Source texts of formatted documents
▬▬▬▬▬▬

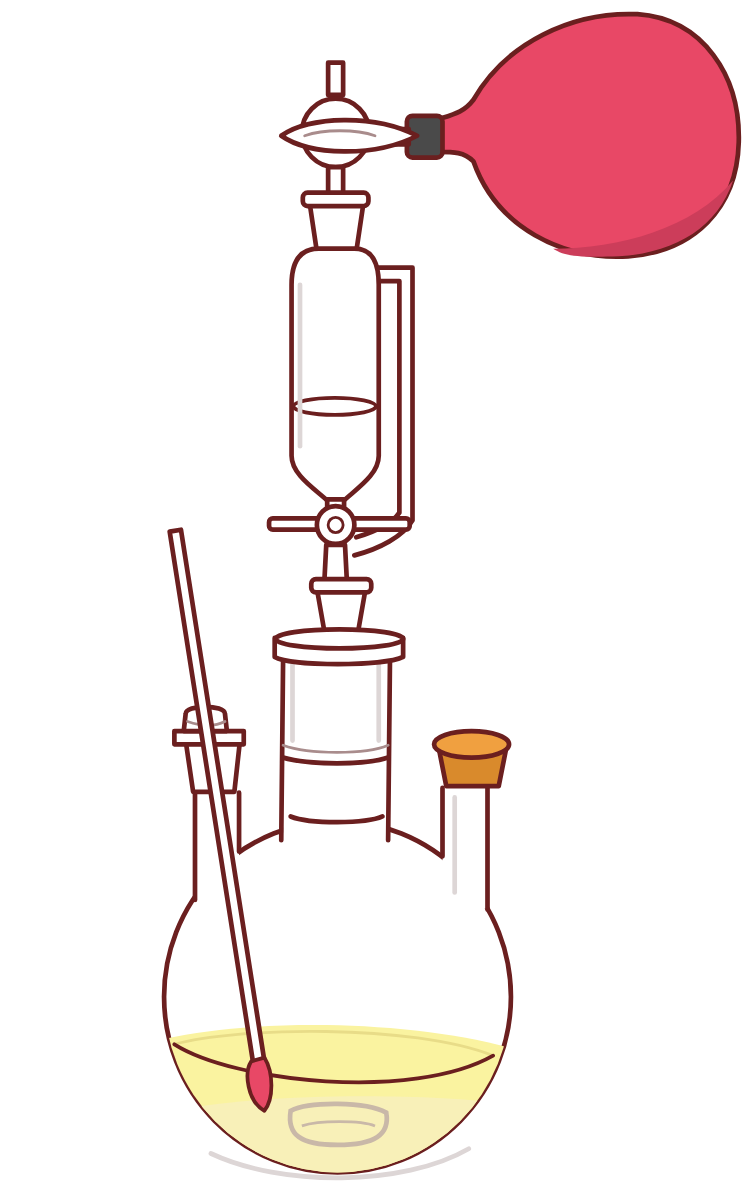
<!DOCTYPE html>
<html lang="en">
<head>
<meta charset="utf-8">
<title>Three-neck flask with dropping funnel</title>
<style>
:root{
  --outline:#6b1f1f;
  --glass:#ffffff;
  --glass-shade:#ddd6d6;
  --joint-line:#a98c8c;
  --liquid:#faf3a0;
  --liquid-deep:#f8f0b8;
  --stirbar:#c9b8a8;
  --bulb:#e84866;
  --bulb-shade:#cc3d5a;
  --cork:#f0a040;
  --cork-shade:#d98a2c;
  --sleeve:#4a4a4a;
  --bg:#ffffff;
}
html,body{margin:0;padding:0;overflow:hidden;background:var(--bg);}
.stage{display:block;width:750px;height:1200px;}
.line{fill:none;stroke:var(--outline);stroke-width:5;stroke-linecap:round;stroke-linejoin:round;}
.glass{fill:var(--glass);stroke:var(--outline);stroke-width:5;stroke-linejoin:round;}
.fill-only{fill:var(--glass);stroke:none;}
.joint{fill:none;stroke:var(--joint-line);stroke-width:3;stroke-linecap:round;}
.shade{fill:none;stroke:var(--glass-shade);stroke-width:5;stroke-linecap:round;}
</style>
</head>
<body>
<svg class="stage" viewBox="0 0 800 1264" preserveAspectRatio="none" xmlns="http://www.w3.org/2000/svg" role="img" aria-label="Three-neck round-bottom flask with a pressure-equalising dropping funnel, rubber bulb, thermometer and cork">
  <defs>
    <clipPath id="flask-clip"><circle cx="360" cy="1050" r="185"/></clipPath>
  </defs>

  <!-- rubber bulb -->
  <g id="rubber-bulb">
    <path d="M466 126 C485 120 495 118 505 105 C540 45 610 12 680 15 C750 20 790 80 788 150 C786 220 740 265 670 270 C600 274 530 240 505 170 C495 160 485 160 466 160 Z" fill="var(--bulb)" stroke="var(--outline)" stroke-width="5" stroke-linejoin="round"/>
    <path d="M782 190 C765 240 720 266 660 270 C610 272 600 268 590 262 C660 262 740 240 782 190 Z" fill="var(--bulb-shade)"/>
    <rect x="434" y="122" width="38" height="44" rx="6" fill="var(--sleeve)" stroke="var(--outline)" stroke-width="5"/>
  </g>

  <!-- top stopcock -->
  <g id="top-stopcock">
    <rect x="350" y="66" width="16" height="34" class="glass"/>
    <rect x="400" y="136" width="36" height="16" class="glass"/>
    <circle cx="358" cy="140" r="36" class="glass"/>
    <path d="M300 143 C330 122 400 120 445 143 C400 166 330 164 300 143 Z" class="glass"/>
    <path d="M325 143 C345 136 380 136 400 143" class="joint"/>
    <rect x="350" y="176" width="16" height="28" class="glass"/>
  </g>

  <!-- upper ground joint -->
  <path d="M330 212 L388 212 L380 265 L338 265 Z" class="glass"/>
  <rect x="323" y="203" width="70" height="14" rx="5" class="glass"/>

  <!-- pressure-equalising side arm -->
  <path d="M400 282 L440 282 L440 548 C430 565 405 578 378 585" class="line"/>
  <path d="M404 296 L426 296 L426 540 C418 552 400 560 380 566" class="line"/>

  <!-- dropping funnel -->
  <g id="dropping-funnel">
    <path d="M340 262 L378 262 C398 262 404 278 404 300 L404 480 C404 500 380 515 366 528 L350 528 C336 515 311 500 311 480 L311 300 C311 278 318 262 340 262 Z" class="glass"/>
    <ellipse cx="357" cy="428" rx="44" ry="9" fill="none" stroke="var(--outline)" stroke-width="4"/>
    <path d="M320 300 L320 470" class="shade"/>
    <rect x="349" y="526" width="18" height="14" class="glass"/>
  </g>

  <!-- lower stopcock -->
  <g id="lower-stopcock">
    <rect x="287" y="546" width="150" height="12" rx="4" class="glass"/>
    <circle cx="358" cy="553" r="20" class="glass"/>
    <circle cx="358" cy="553" r="8" fill="none" stroke="var(--outline)" stroke-width="3"/>
    <path d="M348 574 L368 574 L370 612 L346 612 Z" class="glass"/>
  </g>

  <!-- lower ground joint -->
  <path d="M338 620 L390 620 L382 665 L346 665 Z" class="glass"/>
  <rect x="332" y="610" width="64" height="14" rx="5" class="glass"/>
  <path d="M360 665 L360 690" class="line"/>

  <!-- flask body -->
  <g id="flask">
    <circle cx="360" cy="1050" r="185" class="glass"/>
    <g clip-path="url(#flask-clip)">
      <path d="M160 1098 C260 1072 440 1072 560 1108 L560 1260 L160 1260 Z" fill="var(--liquid)"/>
      <path d="M160 1175 C260 1150 460 1150 560 1165 L560 1260 L160 1260 Z" fill="var(--liquid-deep)"/>
    </g>
    <path d="M186 1100 C250 1082 440 1078 526 1112" fill="none" stroke="#e8dc88" stroke-width="3"/>
    <path d="M186 1100 C250 1140 440 1160 526 1112" fill="none" stroke="var(--outline)" stroke-width="4" stroke-linecap="round"/>
    <path d="M310 1170 C330 1160 390 1160 412 1172 C416 1195 400 1206 360 1206 C320 1206 306 1195 310 1170 Z" fill="none" stroke="var(--stirbar)" stroke-width="5"/>
    <path d="M322 1186 C340 1180 385 1180 400 1186" fill="none" stroke="var(--stirbar)" stroke-width="3"/>
    <path d="M225 1215 C300 1250 430 1250 500 1210" class="shade"/>

    <!-- left side neck -->
    <rect x="208" y="830" width="47" height="118" class="fill-only"/>
    <path d="M208 835 L208 948 M255 835 L255 897" class="line"/>
    <!-- right side neck -->
    <rect x="472" y="825" width="48" height="132" class="fill-only"/>
    <path d="M472 830 L472 902 M520 830 L520 958" class="line"/>
    <path d="M485 840 L485 940" class="shade"/>

    <!-- centre neck -->
    <rect x="302" y="690" width="114" height="196" class="fill-only"/>
    <path d="M302 692 L300 885 M416 692 L414 885" class="line"/>
    <path d="M312 700 L312 780 M404 700 L404 780" class="shade"/>
    <path d="M302 785 C330 795 390 795 414 785" class="joint"/>
    <path d="M302 798 C330 806 390 806 414 798" class="line"/>
    <path d="M310 860 C330 868 390 868 408 860" class="line"/>
    <path d="M293 672 L430 672 L430 692 C410 702 310 702 293 692 Z" class="glass"/>
    <ellipse cx="362" cy="673" rx="68" ry="10" class="glass"/>
  </g>

  <!-- left stopper -->
  <g id="thermometer-adapter">
    <path d="M198 780 L256 780 L250 834 L206 834 Z" class="glass"/>
    <path d="M186 770 L260 770 L260 784 L186 784 Z" class="glass"/>
    <path d="M198 752 C198 742 240 742 240 752 L242 770 L196 770 Z" class="glass"/>
    <path d="M200 760 C215 765 230 765 240 760" class="joint"/>
  </g>

  <!-- cork -->
  <g id="cork">
    <path d="M468 788 L540 788 L532 828 L476 828 Z" fill="var(--cork-shade)" stroke="var(--outline)" stroke-width="5" stroke-linejoin="round"/>
    <ellipse cx="503" cy="784" rx="40" ry="14" fill="var(--cork)" stroke="var(--outline)" stroke-width="5"/>
  </g>

  <!-- thermometer -->
  <g id="thermometer">
    <path d="M181 560 L193 558 L284 1130 L272 1132 Z" class="glass"/>
    <path d="M268 1118 C260 1130 264 1160 282 1170 C292 1158 292 1130 282 1114 Z" fill="var(--bulb)" stroke="var(--outline)" stroke-width="4" stroke-linejoin="round"/>
  </g>
</svg>
</body>
</html>
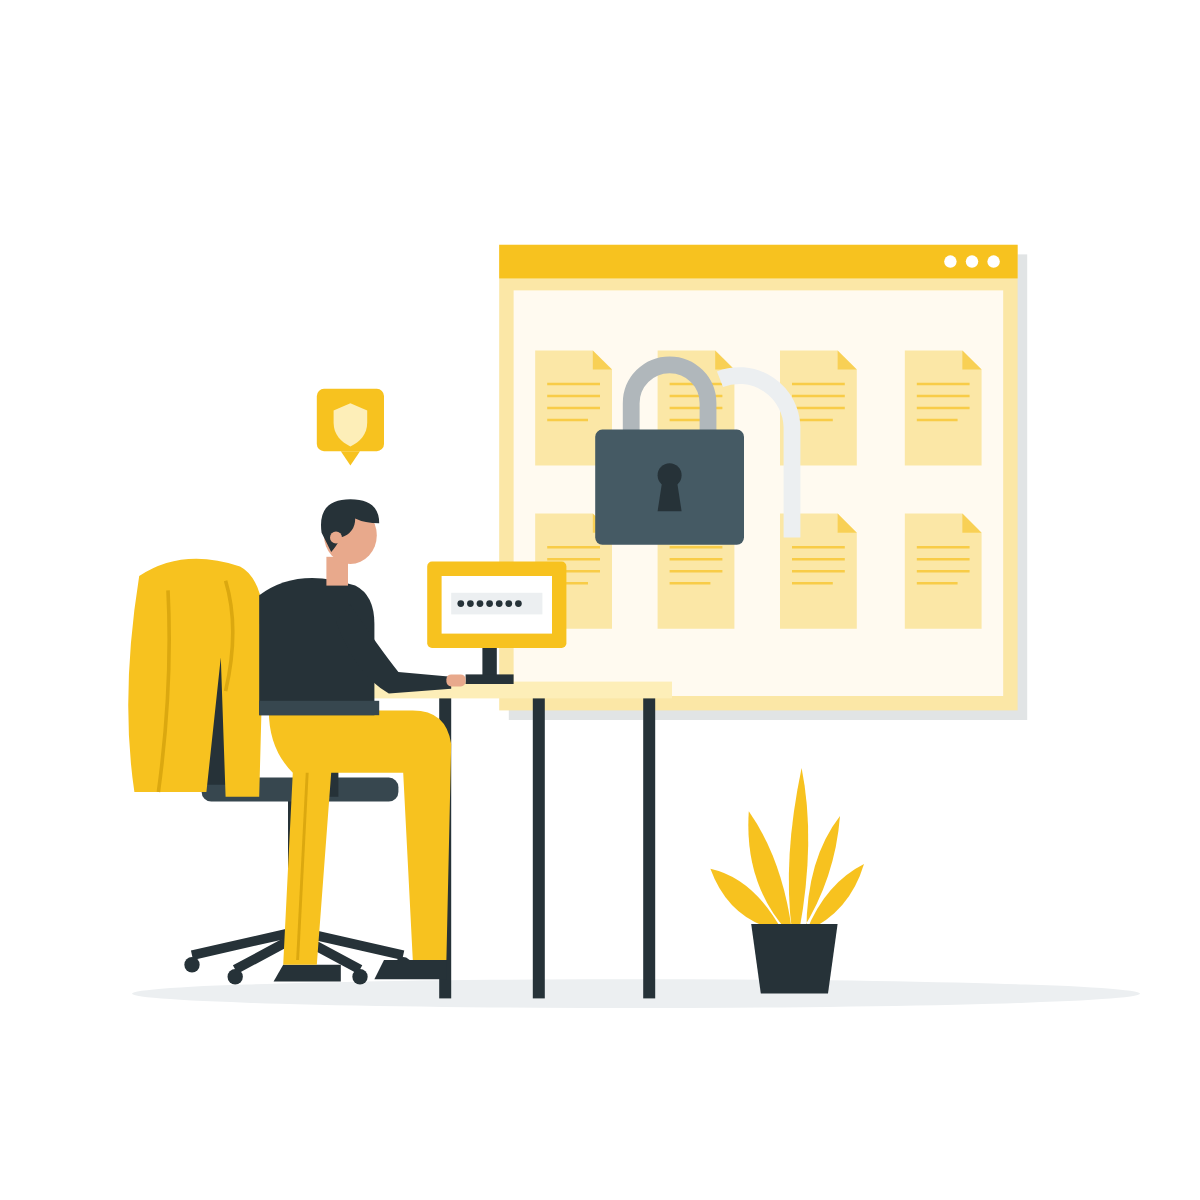
<!DOCTYPE html>
<html lang="en">
<head>
<meta charset="utf-8">
<title>Secure Files Workspace</title>
<style>
  :root {
    --brand-yellow: #f7c21f;
    --brand-yellow-dark: #dba810;
    --pale-yellow: #fbe7a6;
    --paper-yellow: #fdeeb8;
    --window-fill: #fffaf0;
    --ink-dark: #263238;
    --ink-mid: #37474f;
    --lock-grey: #455a64;
    --shackle-grey: #b0b7bb;
    --shadow-grey: #eceff1;
    --skin: #e8a98c;
    --white: #ffffff;
  }
  html, body {
    margin: 0;
    padding: 0;
    width: 1200px;
    height: 1200px;
    overflow: hidden;
    background: var(--white);
  }
  .artboard {
    display: block;
    width: 1200px;
    height: 1200px;
  }
</style>
</head>
<body>
<svg class="artboard" viewBox="0 0 500 500" xmlns="http://www.w3.org/2000/svg" role="img" aria-label="Person at a desk entering a password next to a browser window of locked files">
  <defs>
    <g id="file-note">
      <path d="M0 0 H24 L32 8 V48 H0 Z" fill="var(--pale-yellow)"/>
      <path d="M24 0 V8 H32 Z" fill="var(--brand-yellow)" opacity="0.6"/>
      <g stroke="var(--brand-yellow)" stroke-width="1" opacity="0.7">
        <line x1="5" y1="14" x2="27" y2="14"/>
        <line x1="5" y1="19" x2="27" y2="19"/>
        <line x1="5" y1="24" x2="27" y2="24"/>
        <line x1="5" y1="29" x2="22" y2="29"/>
      </g>
    </g>
    <g id="chair-wheel">
      <circle r="3.2" fill="var(--ink-dark)"/>
    </g>
  </defs>

  <!-- floor shadow -->
  <ellipse class="floor-shadow" cx="265" cy="414" rx="210" ry="6" fill="var(--shadow-grey)"/>

  <!-- browser window -->
  <g class="browser-window">
    <rect x="212" y="106" width="216" height="194" fill="var(--ink-mid)" opacity="0.15"/>
    <rect x="208" y="102" width="216" height="194" fill="var(--pale-yellow)"/>
    <rect x="208" y="102" width="216" height="14" fill="var(--brand-yellow)"/>
    <circle cx="396" cy="109" r="2.6" fill="var(--white)"/>
    <circle cx="405" cy="109" r="2.6" fill="var(--white)"/>
    <circle cx="414" cy="109" r="2.6" fill="var(--white)"/>
    <rect x="214" y="121" width="204" height="169" fill="var(--window-fill)"/>
    <use href="#file-note" x="223" y="146"/>
    <use href="#file-note" x="274" y="146"/>
    <use href="#file-note" x="325" y="146"/>
    <use href="#file-note" x="377" y="146"/>
    <use href="#file-note" x="223" y="214"/>
    <use href="#file-note" x="274" y="214"/>
    <use href="#file-note" x="325" y="214"/>
    <use href="#file-note" x="377" y="214"/>
  </g>

  <!-- padlock -->
  <g class="padlock">
    <path d="M300 158 a22 22 0 0 1 30 20 v46" fill="none" stroke="var(--shadow-grey)" stroke-width="7"/>
    <path d="M263 182 v-14 a16 16 0 0 1 32 0 v14" fill="none" stroke="var(--shackle-grey)" stroke-width="7"/>
    <rect x="248" y="179" width="62" height="48" rx="3" fill="var(--lock-grey)"/>
    <circle cx="279" cy="198" r="5" fill="var(--ink-dark)"/>
    <path d="M276 200 h6 l2 13 h-10 Z" fill="var(--ink-dark)"/>
  </g>

  <!-- security badge -->
  <g class="shield-badge">
    <rect x="132" y="162" width="28" height="26" rx="3" fill="var(--brand-yellow)"/>
    <path d="M142 188 h8 l-4 6 Z" fill="var(--brand-yellow)"/>
    <path d="M146 168 l7 3 v5 c0 5 -3 8 -7 10 c-4 -2 -7 -5 -7 -10 v-5 Z" fill="var(--paper-yellow)"/>
  </g>

  <!-- chair -->
  <g class="office-chair">
    <rect x="120" y="333" width="8" height="58" fill="var(--ink-dark)"/>
    <path d="M80 398 L124 388 L168 398" fill="none" stroke="var(--ink-dark)" stroke-width="4"/>
    <path d="M98 404 L124 390 L150 404" fill="none" stroke="var(--ink-dark)" stroke-width="4"/>
    <use href="#chair-wheel" x="80" y="402"/>
    <use href="#chair-wheel" x="98" y="407"/>
    <use href="#chair-wheel" x="150" y="407"/>
    <use href="#chair-wheel" x="168" y="402"/>
    <rect x="84" y="324" width="82" height="10" rx="4" fill="var(--ink-mid)"/>
    <path d="M64 245 q20 -14 40 0 l4 82 h-44 Z" fill="var(--ink-dark)"/>
    <path d="M135 300 h26 v6 h-20 v26 h-6 Z" fill="var(--ink-dark)"/>
  </g>

  <!-- jacket over chair -->
  <g class="draped-jacket">
    <path d="M58 240 q18 -12 42 -4 q8 4 10 20 l-2 76 h-14 l-2 -58 l-6 56 h-30 q-6 -40 2 -90 Z" fill="var(--brand-yellow)"/>
    <path d="M70 246 q2 40 -4 84" fill="none" stroke="var(--brand-yellow-dark)" stroke-width="1.5"/>
    <path d="M94 242 q6 20 0 46" fill="none" stroke="var(--brand-yellow-dark)" stroke-width="1.5"/>
  </g>

  <!-- desk -->
  <g class="work-desk">
    <rect x="183" y="290" width="5" height="126" fill="var(--ink-dark)"/>
    <rect x="222" y="290" width="5" height="126" fill="var(--ink-dark)"/>
    <rect x="268" y="290" width="5" height="126" fill="var(--ink-dark)"/>
    <rect x="138" y="284" width="142" height="7" fill="var(--paper-yellow)"/>
  </g>

  <!-- monitor -->
  <g class="desktop-monitor">
    <rect x="201" y="268" width="6" height="16" fill="var(--ink-dark)"/>
    <rect x="194" y="281" width="20" height="4" fill="var(--ink-dark)"/>
    <rect x="178" y="234" width="58" height="36" rx="2" fill="var(--brand-yellow)"/>
    <rect x="184" y="240" width="46" height="24" fill="var(--white)"/>
    <rect x="188" y="247" width="38" height="9" fill="var(--shadow-grey)"/>
    <g fill="var(--ink-dark)">
      <circle cx="192" cy="251.5" r="1.4"/><circle cx="196" cy="251.5" r="1.4"/>
      <circle cx="200" cy="251.5" r="1.4"/><circle cx="204" cy="251.5" r="1.4"/>
      <circle cx="208" cy="251.5" r="1.4"/><circle cx="212" cy="251.5" r="1.4"/>
      <circle cx="216" cy="251.5" r="1.4"/>
    </g>
  </g>

  <!-- person -->
  <g class="seated-person">
    <path d="M160 400 h26 v8 h-30 Z" fill="var(--ink-dark)"/>
    <path d="M118 402 h24 v7 h-28 Z" fill="var(--ink-dark)"/>
    <path d="M112 296 h60 q14 0 16 14 l-2 90 h-14 l-4 -78 h-30 l-6 80 h-14 l4 -80 q-10 -10 -10 -26 Z" fill="var(--brand-yellow)"/>
    <path d="M128 322 l-4 78" stroke="var(--brand-yellow-dark)" stroke-width="1.2" fill="none"/>
    <path d="M108 248 q16 -12 40 -4 q8 4 8 16 v38 h-48 Z" fill="var(--ink-dark)"/>
    <rect x="108" y="292" width="50" height="6" fill="var(--ink-mid)"/>
    <path d="M146 252 q12 18 20 28 l22 2 v5 l-26 2 q-14 -8 -22 -30 Z" fill="var(--ink-dark)"/>
    <rect x="186" y="281" width="8" height="5" rx="2" fill="var(--skin)"/>
    <rect x="136" y="232" width="9" height="12" fill="var(--skin)"/>
    <ellipse cx="146" cy="223" rx="11" ry="12" fill="var(--skin)"/>
    <path d="M134 222 q-2 -14 12 -14 q12 0 12 10 q-6 0 -10 -2 q0 6 -6 8 q-2 4 -4 6 Z" fill="var(--ink-dark)"/>
    <circle cx="140" cy="224" r="2.5" fill="var(--skin)"/>
  </g>

  <!-- plant -->
  <g class="potted-plant">
    <g fill="var(--brand-yellow)">
      <path d="M330 388 q-4 -30 4 -68 q6 30 -1 68 Z"/>
      <path d="M328 388 q-18 -20 -16 -50 q14 20 18 50 Z"/>
      <path d="M334 388 q14 -22 16 -48 q-14 18 -14 48 Z"/>
      <path d="M326 388 q-22 -4 -30 -26 q18 4 30 26 Z"/>
      <path d="M336 388 q18 -8 24 -28 q-16 8 -24 28 Z"/>
    </g>
    <path d="M313 385 h36 l-4 29 h-28 Z" fill="var(--ink-dark)"/>
  </g>
</svg>
</body>
</html>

▬▬▬▬▬▬

What the task asks - In the entries above, locate every line with the word "title" and copy it.

Task solution -
<title>Three-neck flask with dropping funnel</title>
<title>Secure Files Workspace</title>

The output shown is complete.